The next cease-fire we need? An end to one-sided PR campaigns.
“The problem is that everyone in this conflict is right and everyone is wrong.”
Nearly twenty five years ago, I was part of a group of American law students living for the summer in the West Bank and we had the chance to meet Yossi Beilin, then a leading politician on the Israeli left. During our discussion, he said this to us and I’ve never forgotten it.
Today, I would add “everyone is in pain.”
I have spent the last two weeks, paralyzed and exhausted from digesting the news of ongoing devastation and trauma from Israel and Palestine.
I see analogous battles online. On the pages of Facebook friends and groups, one post after another looks for better talking points, angles for the next public relations (PR)battle, seeking to counter this or that argument, claiming that “context” is missing.
And where does it leave us? Dissatisfied and angry and exhausted.
If we can have a cease-fire in the actual war, let us call a cease-fire in the war over PR, the war over context, the war over the last word.
Instead we should focus on one simple act: acknowledging others’ pain.
Just acknowledge their pain and stay with all of its discomforts. One need not cede their point of view or perspective or give up on their beliefs. There is no painless resolution to this conflict. But we will all continue to experience more pain until we commit to resolving it, rather than winning it.
It is an old standby that “hurt people hurt people.” Israelis have hurt Palestinians, Palestinians have hurt Israelis, supporters of Israeli government policy here have hurt opponents of Israeli government policy and vice versa. There have been terrible antisemitic attacks against Jews for perceived association with Israel and vicious threats leveled at those supporting the rights of people in Gaza.
So maybe it’s time we stop and acknowledge the pain and suffering of everyone involved.
For my part, as an anti-occupation activist for many years I have tried desperately to ensure the American Jewish community understands the reality of Occupation and grasps the suffering and pain it causes both Palestinians who live under it and the Israelis who enforce it. But often this has led to me diminishing the voices of Israelis who desperately hope for security. I have often not listened to American Jews who rightly fear rising antisemitism. I have diminished the experience of others and refused to acknowledge the pain that many feel.
Is listening and acknowledging the pain of others the only answer to the future? No. It is just a “cease-fire.”
There are others embodying this kind of cease-fire: the Clubhouse group where Israelis and Palestinians are meeting, the “Omdim B’Yachad” marches and organizations like Resetting the Table that teach us to have hard conversations.

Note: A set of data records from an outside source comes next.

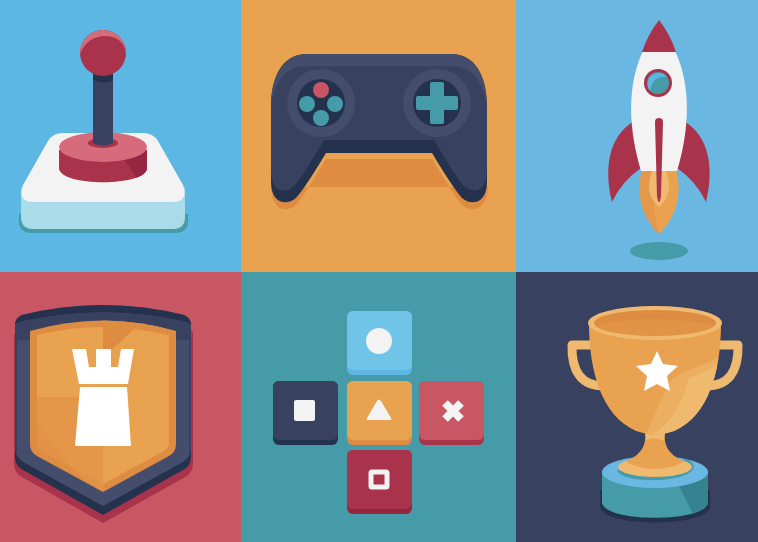
<!DOCTYPE html>
<html lang="en">
<head>
<meta charset="utf-8">
<title>Game icons</title>
<style>
:root {
  --sky: #5cb7e2;
  --sky-soft: #6ab8e2;
  --sky-key: #70c4e8;
  --ice: #aadbe9;
  --orange: #e9a250;
  --orange-deep: #de8c42;
  --gold-light: #efb970;
  --rose: #c85663;
  --pink: #d66b7b;
  --crimson: #a8334a;
  --wine: #96253f;
  --teal: #459ca8;
  --teal-deep: #35838f;
  --navy: #394161;
  --navy-light: #444d6c;
  --navy-deep: #24324d;
  --white: #f3f3f4;
}
html, body { margin: 0; overflow: hidden; }
svg { display: block; width: 758px; height: 542px; }
.sky { fill: var(--sky); } .sky-soft { fill: var(--sky-soft); } .sky-key { fill: var(--sky-key); }
.ice { fill: var(--ice); } .orange { fill: var(--orange); } .orange-deep { fill: var(--orange-deep); }
.gold-light { fill: var(--gold-light); } .rose { fill: var(--rose); } .pink { fill: var(--pink); }
.crimson { fill: var(--crimson); } .wine { fill: var(--wine); } .teal { fill: var(--teal); }
.teal-deep { fill: var(--teal-deep); } .navy { fill: var(--navy); } .navy-light { fill: var(--navy-light); }
.navy-deep { fill: var(--navy-deep); } .white { fill: var(--white); } .pure { fill: #fff; }
.handle { fill: none; stroke: var(--gold-light); stroke-width: 9; stroke-linejoin: round; }
.key-outline { fill: none; stroke: var(--white); stroke-width: 5; }
.key-cross { stroke: var(--white); stroke-width: 8; }
</style>
</head>
<body>
<svg viewBox="0 0 758 542" role="img" aria-label="Six game icons: joystick, gamepad, rocket, shield with rook, control keys and trophy">
  <defs>
    <clipPath id="ball-clip"><circle cx="103" cy="53" r="23"/></clipPath>
    <clipPath id="collar-clip"><path d="M59 150V168C59 187 147 187 147 168V150Z"/></clipPath>
    <clipPath id="shield-clip"><path id="shield-face" d="M30 331Q103 310 176 331V444Q176 452 169 456L103 492L37 456Q30 452 30 444Z"/></clipPath>
    <clipPath id="cup-clip"><path id="cup-bowl" d="M589 323C589 372 602 416 636 431Q655 438 674 431C708 416 721 372 721 323Z"/></clipPath>
    <clipPath id="base-clip"><path id="base-side" d="M602 472V502C602 523 708 523 708 502V472Z"/></clipPath>
    <clipPath id="flame-clip"><path id="flame-shape" d="M643 168C636 185 638 214 659 234C680 214 682 185 675 168Z"/></clipPath>
    <rect id="key-side" width="65" height="64" rx="6"/>
    <rect id="key-top" width="65" height="59" rx="6"/>
  </defs>

  <g id="panels">
    <rect class="sky" width="242" height="273"/>
    <rect class="orange" x="241" width="276" height="273"/>
    <rect class="sky-soft" x="516" width="242" height="273"/>
    <rect class="rose" y="272" width="242" height="270"/>
    <rect class="teal" x="241" y="272" width="276" height="270"/>
    <rect class="navy" x="516" y="272" width="242" height="270"/>
  </g>

  <g id="joystick">
    <path class="teal" d="M19 214H188V221Q188 233 175 233H32Q19 233 19 221Z"/>
    <path class="ice" d="M21 188H185V217Q185 229 173 229H33Q21 229 21 217Z"/>
    <path class="white" d="M63 133H143Q153 133 158 141L183 185Q189 202 172 202H34Q17 202 23 185L48 141Q53 133 63 133Z"/>
    <path class="crimson" d="M59 150V168C59 187 147 187 147 168V150Z"/>
    <path class="wine" clip-path="url(#collar-clip)" d="M120 153L138 180H150V150Z"/>
    <ellipse class="pink" cx="103" cy="147" rx="44" ry="15"/>
    <ellipse class="crimson" cx="103" cy="143" rx="15" ry="5"/>
    <path class="navy" d="M93 70H113V143Q103 148 93 143Z"/>
    <path class="navy-deep" d="M93 70H113V81Q103 85 93 80Z"/>
    <circle class="crimson" cx="103" cy="53" r="23"/>
    <g clip-path="url(#ball-clip)">
      <path class="pink" d="M80 30H126V54Q124 37 106 36Q87 36 80 54Z"/>
    </g>
  </g>

  <g id="gamepad">
    <path class="orange-deep" d="M271 187C272 214 290 212 297 204Q305 194 326 159H432Q453 194 461 204C469 212 486 214 488 187Z"/>
    <path class="navy-deep" d="M271 110V182C271 204 287 206 296 198Q305 188 326 153H432Q453 188 462 198C471 206 487 204 487 182V110Z"/>
    <path class="navy" d="M271 103C272 75 283 54 307 54H451C475 54 486 75 487 103V168C487 194 473 194 464 186Q455 176 434 140H324Q303 176 294 186C285 194 271 194 271 168Z"/>
    <path class="navy-light" d="M271 106C272 76 283 54 307 54H451C475 54 486 76 487 106C483 83 474 66 451 66H307C284 66 275 83 271 106Z"/>
    <circle class="navy-light" cx="321" cy="103" r="34"/>
    <circle class="navy-light" cx="437" cy="103" r="34"/>
    <circle class="navy-deep" cx="321" cy="103" r="24"/>
    <circle class="navy-deep" cx="437" cy="103" r="24"/>
    <circle class="rose" cx="321" cy="90" r="8"/>
    <circle class="teal" cx="307" cy="104" r="8"/>
    <circle class="teal" cx="335" cy="104" r="8"/>
    <circle class="teal" cx="321" cy="118" r="8"/>
    <path class="teal" d="M432 82H442Q444 82 444 84V96H456Q458 96 458 98V108Q458 110 456 110H444V122Q444 124 442 124H432Q430 124 430 122V110H418Q416 110 416 108V98Q416 96 418 96H430V84Q430 82 432 82Z"/>
  </g>

  <g id="rocket">
    <ellipse class="teal" cx="659" cy="251" rx="29" ry="9"/>
    <g id="flame">
      <use href="#flame-shape" class="orange"/>
      <path class="orange-deep" clip-path="url(#flame-clip)" d="M638 168H659C653 188 651 203 659 234H636Z" opacity=".45"/>
      <path class="gold-light" d="M653 168C647 184 647 196 659 207C671 196 671 184 665 168Z"/>
    </g>
    <path class="crimson" d="M634 121C608 137 604 169 612 202Q622 181 641 168Z"/>
    <path class="crimson" d="M684 121C710 137 714 169 706 202Q696 181 677 168Z"/>
    <path class="white" d="M643 51H675C692 87 689 131 677 171H641C629 131 626 87 643 51Z"/>
    <path class="crimson" d="M659 20Q670 34 676 52H642Q648 34 659 20Z"/>
    <circle class="crimson" cx="658" cy="83" r="14"/>
    <circle class="teal" cx="658" cy="83" r="11"/>
    <path class="sky" d="M650 91A11 11 0 0 1 667 77Q653 75 650 91Z"/>
    <path class="crimson" d="M655 122Q655 118 659 118Q663 118 663 122L661 196Q659 208 657 196Z"/>
  </g>

  <g id="shield">
    <path class="crimson" d="M14 334V463Q14 473 22 477L103 523L185 477Q193 473 193 463V332L180 320Z"/>
    <path class="navy-deep" d="M15 340V457Q15 466 23 470L103 515L183 470Q191 466 191 457V340Z"/>
    <path class="navy-light" d="M15 325Q15 318 22 315Q103 295 184 315Q191 318 191 325V446Q191 457 183 462L103 506L23 462Q15 457 15 446Z"/>
    <path class="navy-deep" d="M15 325Q15 318 22 315Q103 295 184 315Q191 318 191 325Q188 322 182 321Q103 304 24 321Q18 322 15 325Z"/>
    <path class="navy" d="M15 326Q18 322 24 321Q103 304 182 321Q188 322 191 326V446Q191 450 189 453V340H17V453Q15 450 15 446Z"/>
    <use href="#shield-face" class="orange-deep"/>
    <g clip-path="url(#shield-clip)">
      <path class="orange" d="M37 335Q70 327 103 327V397H37Z"/>
      <path class="orange" d="M103 397H169V443Q169 448 164 451L103 484Z"/>
      <path class="orange" d="M103 327Q136 327 169 335V397H103Z" opacity=".98"/>
      <path class="orange-deep" d="M103 320Q140 320 176 331V337Q140 327 103 327ZM103 327Q120 327 134 329L103 358Z"/>
      <path class="orange" d="M37 397H103V484L44 453Q37 449 37 443Z" opacity=".35"/>
      <path class="orange" d="M30 410L76 474L103 492V397H37V418Z" opacity=".25"/>
    </g>
    <g id="rook">
      <path class="pure" d="M72 349H86L89 367H96V349H111V367H118L121 349H134L128 384H79Z"/>
      <path class="pure" d="M80 387H127L131 446H75Z"/>
    </g>
  </g>

  <g id="control-keys">
    <g id="circle-key" transform="translate(347 311)">
      <use href="#key-side" class="sky"/>
      <use href="#key-top" class="sky-key"/>
      <circle class="white" cx="32" cy="30" r="13"/>
    </g>
    <g id="square-key" transform="translate(273 381)">
      <use href="#key-side" class="navy-deep"/>
      <use href="#key-top" class="navy"/>
      <rect class="white" x="21" y="19" width="21" height="21" rx="2"/>
    </g>
    <g id="triangle-key" transform="translate(347 381)">
      <use href="#key-side" class="orange-deep"/>
      <use href="#key-top" class="orange"/>
      <path class="white" d="M30 20Q32 17 34 20L44 37Q45 39 43 39H21Q19 39 20 37Z"/>
    </g>
    <g id="cross-key" transform="translate(419 381)">
      <use href="#key-side" class="crimson"/>
      <use href="#key-top" class="rose"/>
      <path class="key-cross" d="M26 22L42 38M42 22L26 38"/>
    </g>
    <g id="frame-key" transform="translate(347 450)">
      <use href="#key-side" class="wine"/>
      <use href="#key-top" class="crimson"/>
      <rect class="key-outline" x="24" y="22" width="16" height="15" rx="1"/>
    </g>
  </g>

  <g id="trophy">
    <path class="navy-deep" d="M600 490V506C600 528 710 528 710 506V490Z"/>
    <use href="#base-side" class="teal"/>
    <path class="teal-deep" clip-path="url(#base-clip)" d="M676 480L694 516H710V470Z"/>
    <ellipse class="sky-soft" cx="655" cy="472" rx="53" ry="16"/>
    <path class="teal" d="M617 470C620 484 690 484 694 467Q692 460 686 459L640 473Z"/>
    <path class="handle" d="M593 345H572Q571 386 604 386"/>
    <path class="handle" d="M717 345H738Q739 386 706 386"/>
    <ellipse class="gold-light" cx="655" cy="467" rx="37" ry="10"/>
    <path class="orange" d="M645 430H665C663 448 670 454 684 462Q655 476 626 462C640 454 647 448 645 430Z"/>
    <path class="gold-light" d="M645 430H665L664 441Q655 436 646 440Z"/>
    <use href="#cup-bowl" class="orange"/>
    <g clip-path="url(#cup-clip)">
      <path class="gold-light" d="M722 356L678 375Q666 382 664 394L646 434H675C708 416 719 384 722 356Z" opacity=".55"/>
      <path class="gold-light" d="M722 363L688 379C684 400 674 420 652 436H680C708 416 719 390 722 363Z"/>
    </g>
    <ellipse class="gold-light" cx="655" cy="323" rx="67" ry="17"/>
    <ellipse class="orange-deep" cx="655" cy="323" rx="61" ry="13"/>
    <path class="orange" d="M597 327C610 317 700 317 713 327C700 339 610 339 597 327Z" opacity=".3"/>
    <polygon class="pure" points="657,351 663,364 678,366 667,376 670,391 657,384 644,391 647,376 636,366 651,364"/>
  </g>
</svg>
</body>
</html>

This may all sound naive and simplistic, but I would argue that it’s no more naive than imagining that, after our communities have spent millions of dollars on PR campaigns for decades, that somehow now one more round of argument or talking point will work.
We need to find a new way forward, one that is rooted in understanding and acknowledging each other’s pain, whatever its roots, or else we will spend too many more years mourning that pain.
Brad Brooks-Rubin is a member of the New Israel Fund’s DC Leadership Council, an editor and frequent contributor at Jewschool and an active member of a conservative synagogue in Washington, D.C. He was was a member of the Hatikvah slate for the 2020 World Zionist Congress elections.